FILE - tumwater

A landscape view of Tumwater Falls in Tumwater, Washington.

(The Center Square) – The city of Tumwater had the largest increase in sales tax revenue last year among Washington municipalities, according to a new report from the Office of the Washington State Auditor.

Tumwater’s sales tax collection was more than $3 million more than the year before, increasing from $10.8 million to $13.9 million; a 28.5% increase.

“Higher sales tax receipts are a good indication of economic growth,” University of Central Arkansas economist Jeremy Horpedahl said.

There are some exceptions to that, however, including the federal government’s large “injection of cash to consumers outside of economic growth,” Horpedahl said.

Overall sales tax collection in Washington was down 4.5% last year, for a $76.7 million decline. However, the auditor’s office reported “167 of 272 cities (that's over 60%) saw an increase in their sales tax collections over pre-pandemic 2019."

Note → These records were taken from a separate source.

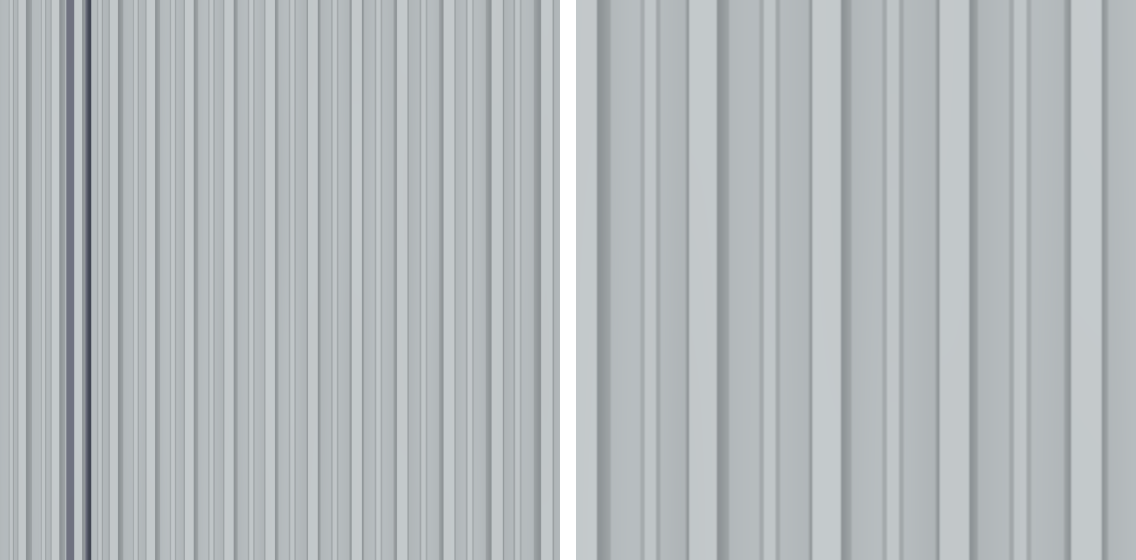
Left: the whole. Right: its middle third, enlarged.
Reproduce this texture procedurally as a WebGL 1 fragment shader.

```glsl
precision highp float;
// Pale grey ribbed metal cladding seen in slight perspective, with one dark panel seam.
uniform vec2 u_resolution;

#define FIRST_RIB 0.2031    // canvas x of rib zero
#define RIB_STEP 0.06484    // spacing at rib zero
#define STEP_GROWTH 0.00125 // widening of the spacing per rib
#define RIB_HALF 0.112      // half width of a rib, in cells
#define CREASE_HALF 0.05    // half width of the small pan rib, in cells
#define SEAM_X 0.125        // joint between the two panels
#define SEAM_SHIFT 0.66     // rib offset of the left panel, in cells
#define WEAR 0.014          // strength of tonal variation

const vec3 RIB_LIGHT = vec3(0.765, 0.787, 0.795);
const vec3 PAN_GREY = vec3(0.708, 0.731, 0.741);
const vec3 SIDE_GREY = vec3(0.615, 0.637, 0.645);
const vec3 SIDE_DARK = vec3(0.555, 0.578, 0.588);
const vec3 SEAM_SLATE = vec3(0.44, 0.45, 0.505);
const vec3 SEAM_DARK = vec3(0.25, 0.27, 0.32);

float hash(vec2 p) {
  return fract(sin(dot(p, vec2(127.1, 311.7))) * 43758.5453);
}

float noise(vec2 p) {
  vec2 i = floor(p), f = fract(p);
  f = f * f * (3.0 - 2.0 * f);
  return mix(mix(hash(i), hash(i + vec2(1.0, 0.0)), f.x),
             mix(hash(i + vec2(0.0, 1.0)), hash(i + vec2(1.0, 1.0)), f.x), f.y);
}

// Soft-edged strip between a and b
float band(float x, float a, float b, float soft) {
  return smoothstep(a - soft, a + soft, x) * (1.0 - smoothstep(b - soft, b + soft, x));
}

// Rib number at canvas x, for a spacing that grows to the right
float ribCoord(float x) {
  float d = RIB_STEP * RIB_STEP + 4.0 * STEP_GROWTH * (x - FIRST_RIB);
  return (sqrt(d) - RIB_STEP) / (2.0 * STEP_GROWTH);
}

vec3 cladding(float x, float soft) {
  float u = ribCoord(x) + SEAM_SHIFT * (1.0 - step(SEAM_X, x));
  float id = floor(u + 0.5);
  float f = u - id;

  // Flat pan, slightly darker toward its edges
  vec3 col = PAN_GREY * (1.01 - 0.035 * smoothstep(0.45, 0.1, abs(f)));

  // Small raised crease, shifted sideways by the viewing angle
  float m = fract(u) - (0.67 - 0.28 * x);
  float lineLeft = band(m, -CREASE_HALF - 0.035, -CREASE_HALF, soft);
  float lineRight = band(m, CREASE_HALF, CREASE_HALF + 0.035, soft);
  col = mix(col, RIB_LIGHT, 0.75 * band(m, -CREASE_HALF, CREASE_HALF, soft));
  col = mix(col, SIDE_GREY, lineLeft * mix(0.6, 0.9, x) + lineRight * mix(0.95, 0.65, x));

  // Rib flanks: the right one shows at the left, the left one at the right
  float rightW = max(0.20 - 0.23 * x, 0.03);
  float leftW = max(0.28 * x - 0.12, 0.03);
  float flank = max(band(f, RIB_HALF, RIB_HALF + rightW, soft),
                    band(f, -RIB_HALF - leftW, -RIB_HALF, soft));
  float depth = (abs(f) - RIB_HALF) / (f > 0.0 ? rightW : leftW);
  col = mix(col, mix(SIDE_DARK, SIDE_GREY, smoothstep(0.1, 1.0, depth)), flank);

  // Lit rib top
  col = mix(col, RIB_LIGHT, band(f, -RIB_HALF, RIB_HALF, soft));
  return col * (1.0 + WEAR * (hash(vec2(id, 3.0)) - 0.5));
}

void main() {
  vec2 uv = gl_FragCoord.xy / u_resolution;
  float pixel = 1.0 / u_resolution.x;
  vec3 col = cladding(uv.x, max(0.014, 10.0 * pixel));

  // Seam: slate gap, then a deep shadow beyond the lapped rib
  float soft = max(0.0008, 0.6 * pixel);
  col = mix(col, SEAM_SLATE, band(uv.x, 0.1185, 0.1325, soft));
  vec3 shadow = mix(SEAM_SLATE, SEAM_DARK, smoothstep(0.152, 0.160, uv.x));
  col = mix(col, shadow, band(uv.x, 0.1525, 0.1630, soft));

  // Faint streaks running down the metal
  col *= 1.0 + WEAR * (noise(uv * vec2(40.0, 3.0)) - 0.5);
  gl_FragColor = vec4(col, 1.0);
}
```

“We think each city has its own story that explains the increase or decrease," the report said. "We shouldn’t assume any one factor is responsible for changes.”

Tumwater’s long-serving Mayor Pete Kmet believes construction helped drive the bump in sales tax revenue.

“We have had a significant increase in construction activity, especially single-family housing, with more than double the number of housing units being built per year over the last couple of years," Kmet said. "One-time construction sales tax and related furnishings are up significantly as a consequence.”

Kmet said that although such things are “difficult to quantify, we also believe we have benefited from strong online sales and destination-based sales taxes.”

Then there is the government presence, with the city’s close proximity to Olympia.

“We have a strong State employee base in our community, with several State agencies located in Tumwater," Kmet said. "With many State employees living and working (and spending) in Tumwater, this tends to stabilize large ups and downs in our economy. The pandemic also appears to have driven a number of one-time state agency purchases for goods and services related to the pandemic.

“Federal funding has definitely helped bridge the uncertainty and initial revenue loss caused by the pandemic,” he said.

Kmet pointed out that sales tax receipts are not the whole story of tax collection in Tumwater.

“We are still planning for and seeing about a 5 to 7% drop in overall revenue as a result of the pandemic,” he said, and thus the Tumwater city government is “being careful to control expenditures and gradually ramp back up services as revenue improves.”

Regional Editor

Jeremy Lott is a regional editor at The Center Square overseeing the Pacific Northwest. Lott previously worked as an editor for a number of publications and founded three of the Real Clear Politics family of websites.